Modelling biological invasions : population cycles, waves and time delays
thesisposted on 08.01.2015, 12:53 by Masha Jankovic
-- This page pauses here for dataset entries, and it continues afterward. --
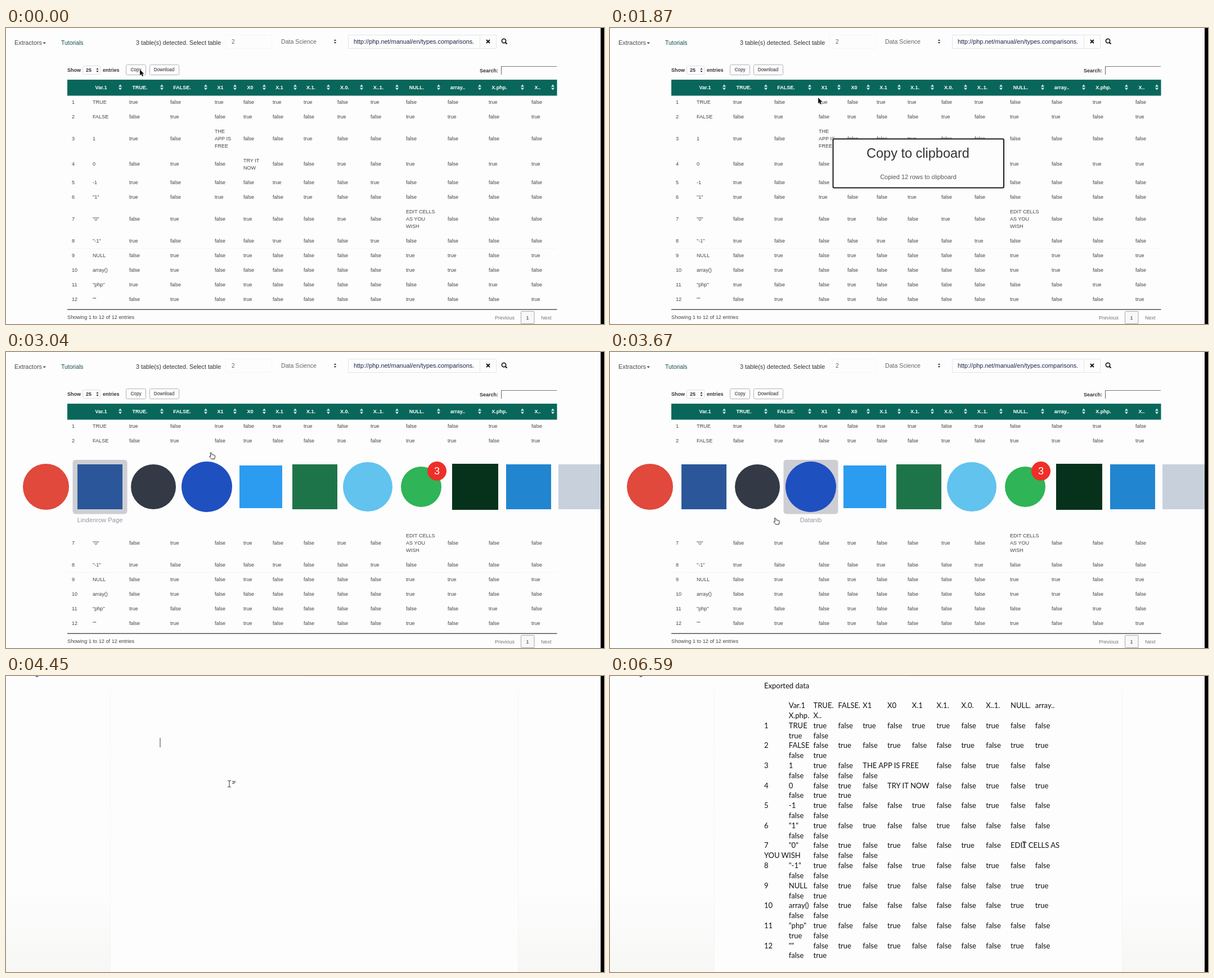
An HTML page with a canvas for the animation above (6.63 s loop, 1063x527 px).

```html
<!DOCTYPE html>
<html lang="en">
<head>
<meta charset="utf-8">
<title>Copy a table into a document</title>
<style>
html, body { margin: 0; width: 100%; height: 100%; overflow: hidden; background: #fdfdfe; }
canvas { display: block; }
</style>
</head>
<body>
<canvas id="stage" width="1063" height="527"></canvas>
<script>
const LOOP = 6630, PAPER = '#fdfdfe', SANS = '"Liberation Sans", Arial, sans-serif';
const ctx = document.getElementById('stage').getContext('2d');

// Table contents: one letter per cell
const words = { t: 'true', f: 'false', A: 'THE APP IS FREE', B: 'TRY IT NOW', C: 'EDIT CELLS AS YOU WISH' };
const cellLines = { A: ['THE', 'APP IS', 'FREE'], B: ['TRY IT', 'NOW'], C: ['EDIT CELLS', 'AS YOU', 'WISH'] };
const heads = 'Var.1 TRUE. FALSE. X1 X0 X.1 X.1. X.0. X..1. NULL. array.. X.php. X..'.split(' ');
const headX = [169, 238, 313, 381, 434, 486, 542, 602, 662, 730, 803, 877, 945];
const sortX = [203, 277, 355, 407, 459, 514, 573, 632, 695, 769, 842, 918, 972];
const cellX = [154, 219, 292, 371, 422, 474, 529, 589, 648, 711, 785, 858, 934];
const rows = [
  ['TRUE', 'tftfttftfftf', 132], ['FALSE', 'ftftfftfttft', 158],
  ['1', 'tfAfftffffff', 197], ['0', 'ftfBfftftftt', 242],
  ['-1', 'tffftfftffff', 275], ['"1"', 'tftfftffffff', 301],
  ['"0"', 'ftftfftfCfff', 340], ['"-1"', 'tffftfftffff', 379],
  ['NULL', 'ftftffffttft', 405], ['array()', 'ftffffffttff', 431],
  ['"php"', 'tfftfffffftf', 457], ['""', 'ftftfffftfft', 483]
];

// App switcher: shape, centre x, half size, colour
const apps = [
  ['circle', 71, 41, '#e0493c'], ['square', 167, 40, '#2b579a'], ['circle', 262, 40, '#333a45'],
  ['circle', 357, 45, '#1f50c0'], ['square', 453, 38, '#2b9cf0'], ['square', 549, 40, '#1e7449'],
  ['circle', 643, 44, '#62c3ee'], ['circle', 738, 36, '#2fb457'], ['square', 834, 41, '#06321c'],
  ['square', 929, 40, '#2186cf'], ['square', 1022, 40, '#c8d0dc']
];
const appNames = { 1: 'Lindenrow Page', 3: 'Datanib' };

// Pointer path: time, x, y
const path = [
  [0, 238, 74], [1000, 238, 74], [1700, 370, 124], [2100, 370, 124], [2300, 370, 125],
  [2850, 370, 125], [3250, 352, 240], [3670, 291, 295], [3960, 170, 250], [4130, 170, 250],
  [4400, 397, 192], [4800, 397, 192], [5200, 438, 188], [5500, 438, 188], [6160, 700, 290],
  [6360, 700, 290], [6590, 736, 300]
];

const clamp = v => Math.max(0, Math.min(1, v));
const ease = v => v * v * (3 - 2 * v);

function pointerAt(t) {
  const i = path.findIndex(p => p[0] > t);
  if (i < 0) return path[path.length - 1].slice(1);
  const [t0, x0, y0] = path[i - 1], [t1, x1, y1] = path[i];
  const k = ease((t - t0) / (t1 - t0));
  return [x0 + (x1 - x0) * k, y0 + (y1 - y0) * k];
}

function text(str, x, y, size, color = '#444', align = 'left', weight = '') {
  ctx.font = `${weight} ${size}px ${SANS}`;
  ctx.textAlign = align;
  ctx.fillStyle = color;
  ctx.fillText(str, x, y + size * 0.35);
}

function rect(x, y, w, h, color) {
  ctx.fillStyle = color;
  ctx.fillRect(x, y, w, h);
}

function box(x, y, w, h, stroke, fill, radius = 0, width = 1) {
  ctx.beginPath();
  ctx.roundRect(x, y, w, h, radius);
  if (fill) { ctx.fillStyle = fill; ctx.fill(); }
  if (stroke) { ctx.strokeStyle = stroke; ctx.lineWidth = width; ctx.stroke(); }
}

function disc(x, y, r, color) {
  ctx.beginPath();
  ctx.arc(x, y, r, 0, 7);
  ctx.fillStyle = color;
  ctx.fill();
}

function line(x0, y0, x1, y1, color, width = 1, dash = []) {
  ctx.setLineDash(dash);
  ctx.beginPath();
  ctx.moveTo(x0, y0);
  ctx.lineTo(x1, y1);
  ctx.strokeStyle = color;
  ctx.lineWidth = width;
  ctx.stroke();
  ctx.setLineDash([]);
}

function sortArrows(x, y, color, w = 3, h = 4) {
  ctx.fillStyle = color;
  for (const d of [-1, 1]) {
    ctx.beginPath();
    ctx.moveTo(x - w, y + d);
    ctx.lineTo(x + w, y + d);
    ctx.lineTo(x, y + d * (h + 1));
    ctx.fill();
  }
}

function drawToolbar() {
  text('Extractors', 15, 26.5, 10.9, '#4a4a50');
  ctx.beginPath();
  ctx.moveTo(65.5, 25.5); ctx.lineTo(71, 25.5); ctx.lineTo(68.2, 28.5);
  ctx.fill();
  text('Tutorials', 98, 26.5, 10.4, '#16504a');
  text('3 table(s) detected. Select table', 231, 26.5, 10.75, '#333');
  box(390.5, 12.5, 82, 24, '#f6f6f8');
  text('2', 401, 24, 10.2, '#666');
  text('Data Science', 489, 24, 10.6, '#666');
  sortArrows(585, 24, '#444', 2.2, 3);
  box(608.5, 12.5, 234, 24, '#dfe6ee');
  text('http://php.net/manual/en/types.comparisons.', 618, 24, 10.9, '#1c2745');
  box(842.5, 12.5, 29, 24, '#e6e6ea');
  line(854, 21, 860, 27, '#222', 2.2);
  line(860, 21, 854, 27, '#222', 2.2);
  ctx.beginPath();
  ctx.arc(885, 23, 3.6, 0, 7);
  ctx.lineWidth = 1.8;
  ctx.stroke();
  line(887.5, 25.5, 890.5, 28.5, '#222', 2.2);
}

function drawTable() {
  drawToolbar();
  text('Show', 109, 75, 9, '#333', 'left', 'bold');
  box(136.5, 67.5, 31, 15, '#dedee2', null, 2);
  text('25', 142, 75, 9, '#333', 'left', 'bold');
  sortArrows(162.5, 75, '#333', 2, 3);
  text('entries', 172, 75, 9, '#333', 'left', 'bold');
  box(213.5, 65.5, 35, 18, '#b4b4b8', null, 2);
  text('Copy', 231, 74, 8.2, '#222', 'center');
  box(255.5, 65.5, 52, 18, '#b4b4b8', null, 2);
  text('Download', 281, 74, 8.2, '#222', 'center');
  text('Search:', 842, 75.5, 9, '#333', 'left', 'bold');
  line(880.5, 83, 880.5, 68.5, '#666');
  line(880, 68.5, 979, 68.5, '#777');

  rect(109, 92, 870.5, 28.5, '#08675a');
  heads.forEach((h, i) => {
    text(h, headX[i], 106, 9, '#fff', 'center', 'bold');
    sortArrows(sortX[i], 105.5, '#d8ebe6');
  });
  rows.forEach(([name, cells, y], i) => {
    text(i + 1, 117, y, 9.1);
    text(name, cellX[0], y, 9.1);
    [...cells].forEach((c, j) => {
      const lines = cellLines[c] || [words[c]];
      lines.forEach((s, k) => text(s, cellX[j + 1], y + (k - (lines.length - 1) / 2) * 13, 9));
    });
  });
  line(109, 392.5, 979, 392.5, '#e4e4e8', 1, [1, 2]);
  line(109, 501.2, 979.5, 501.2, '#555', 1.4);
  text('Showing 1 to 12 of 12 entries', 109, 515, 9.2);
  text('Previous', 869, 515.5, 9, '#77777b');
  box(915.5, 504.5, 23.5, 22, '#a8a8ac', '#f8f8fa', 1);
  text('1', 927, 515.5, 9, '#333', 'center');
  text('Next', 951, 515.5, 9, '#77777b');
}

function drawModal(alpha) {
  if (alpha <= 0) return;
  ctx.globalAlpha = alpha;
  box(396.5, 197.5, 303.5, 87, '#1c1c1e', PAPER, 2, 2);
  text('Copy to clipboard', 547.5, 223, 23.5, '#333', 'center');
  text('Copied 12 rows to clipboard', 548, 265.5, 10.95, '#555', 'center');
  ctx.globalAlpha = 1;
}

function drawSwitcher(selected) {
  rect(18, 172, 1040, 145, PAPER);
  const cx = apps[selected][1];
  box(cx - 48.5, 192, 97, 96.5, null, '#cdced3', 5);
  text(appNames[selected], cx, 299, 11.2, '#98989c', 'center');
  for (const [shape, x, r, color] of apps) {
    if (shape === 'circle') disc(x, 240, r, color);
    else rect(x - r, 240 - r, 2 * r, 2 * r, color);
  }
  disc(766, 212, 17, '#ee2f28');
  text('3', 766, 212, 18, '#fff', 'center');
}

// Tabbed text that wraps at the right margin; returns the end position
function drawPastedText() {
  const tab = 43.8, lead = 17.81, left = 274;
  let y = 17, x = 0;
  ctx.font = '13px Lato, "Open Sans", sans-serif';
  ctx.textAlign = 'left';
  ctx.fillStyle = '#111';
  const put = s => ctx.fillText(s, left + x, y + 4.5);
  put('Exported data');
  y += lead;
  const paragraphs = [['', ...heads], ...rows.map(([name, cells], i) =>
    [String(i + 1), name, ...[...cells].map(c => words[c])])];
  for (const cells of paragraphs) {
    y += lead;
    let col = 0;
    for (const cell of cells) {
      if (col > 11) { col = 1; y += lead; }
      x = col * tab;
      for (const word of cell.split(' ')) {
        const w = ctx.measureText(word).width;
        if (x + w > 535) { x = 0; y += lead; }
        put(word);
        x += w + 3;
      }
      x -= 3;
      col = Math.max(1, Math.ceil(x / tab));
    }
  }
  return [left + x + 0.5, y];
}

function drawDocument(t) {
  for (const [x, w] of [[0, 185], [911, 146]]) {
    const shade = ctx.createLinearGradient(0, 380, 0, 527);
    shade.addColorStop(0, 'rgba(247,247,245,0)');
    shade.addColorStop(1, 'rgb(247,247,245)');
    rect(x, 380, w, 147, shade);
  }
  line(185.5, 24, 185.5, 527, '#ececee', 1, [1, 1]);
  line(910.5, 24, 910.5, 527, '#ececdc', 1, [1, 1]);
  line(530, 0.5, 1057, 0.5, '#ececf0', 1, [2, 1]);
  disc(55, -1, 3, '#4a72b0');
  const caret = t < 4820 ? [274, 118.5] : drawPastedText();
  if ((t - 4300) % 900 < 450)
    line(caret[0], caret[1] - 8.5, caret[0], caret[1] + 8.5, '#444');
}

function drawArrow(x, y) {
  const shape = new Path2D('M0 0V10.5L2.4 8.3 4.2 12 6 11.2 4.3 7.6H7.4Z');
  ctx.save();
  ctx.translate(x, y);
  ctx.strokeStyle = '#fff';
  ctx.lineWidth = 1;
  ctx.stroke(shape);
  ctx.fillStyle = '#111';
  ctx.fill(shape);
  ctx.restore();
}

function drawHand(x, y) {
  const shape = new Path2D('M1.5 1Q2.5-.5 3.5 1L4.5 4 9 5Q10.5 5.5 10 8L9 12H4L0 7.5Q0 6 2.5 7Z');
  ctx.save();
  ctx.translate(x, y);
  ctx.fillStyle = '#fff';
  ctx.fill(shape);
  ctx.strokeStyle = '#222';
  ctx.lineWidth = 1;
  ctx.stroke(shape);
  ctx.restore();
}

function drawBeam(x, y, marked) {
  line(x, y - 5, x, y + 5, '#333');
  for (const d of [-1, 1]) {
    line(x, y + d * 5, x - 3, y + d * 6, '#333');
    line(x, y + d * 5, x + 3, y + d * 6, '#333');
  }
  if (!marked) return;
  line(x + 5, y - 4.5, x + 11, y - 4.5, '#445');
  line(x + 6, y - 2.5, x + 11, y - 2.5, '#445');
  line(x + 5, y - 0.5, x + 9, y - 0.5, '#445');
}

function draw(t) {
  rect(0, 0, 1063, 527, PAPER);
  const [x, y] = pointerAt(t);
  if (t < 4130) {
    drawTable();
    drawModal(Math.min(clamp((t - 820) / 300), clamp((2130 - t) / 200)));
    if (t >= 2140) drawSwitcher(t >= 3080 && t < 3840 ? 3 : 1);
    if (t < 2220) drawArrow(x, y);
    else drawHand(x, y);
  } else {
    drawDocument(t);
    drawBeam(x, y, t < 4820);
  }
  rect(1057, 0, 6, 527, '#000');
}

function tick() {
  draw(performance.now() % LOOP);
  requestAnimationFrame(tick);
}
tick();
</script>
</body>
</html>
```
Biological invasions are rapidly gaining importance due to the ever-increasing number of introduced species. Alongside the plenitude of empirical data on invasive species there exists an equally broad range of mathematical models that might be of use in understanding biological invasions. This thesis aims to address several issues related to modelling invasive species and provide insight into their dynamics. Part I (Chapter 2) documents a case study of the gypsy moth, Lymantria dispar, invasion in the US. We propose an alternative hypothesis to explain the patchiness of gypsy moth spread entailing the interplay between dispersal, predation or a viral infection and the Allee effect. Using a reaction-diffusion framework we test the two models (prey-predator and susceptible-infected) and predict qualitatively similar patterns as are observed in natural populations. As high density gypsy moth populations cause the most damage, estimating the spread rate would be of help in any suppression strategy. Correspondingly, using a diffusive SI model we are able to obtain estimates of the rate of spread comparable to historical data. Part II (Chapters 3, 4 and 5) is more methodological in nature, and in a single species context we examine the effect of an ubiquitous phenomenon influencing population dynamics time delay. In Chapter 3 we show that contrary to the general opinion, time delays are not always destabilising, using a delay differential equation with discrete time delay. The concept of distributed delay is introduced in Chapter 4 and studied through an integrodifferential model. Both Chapters 3 and 4 focus on temporal dynamics of populations, so we further this consideration to include spatial effects in Chapter 5. Using two different representations of movement, we show that the onset of spatiotemporal chaos in the wake of population fronts is possible in a single species model.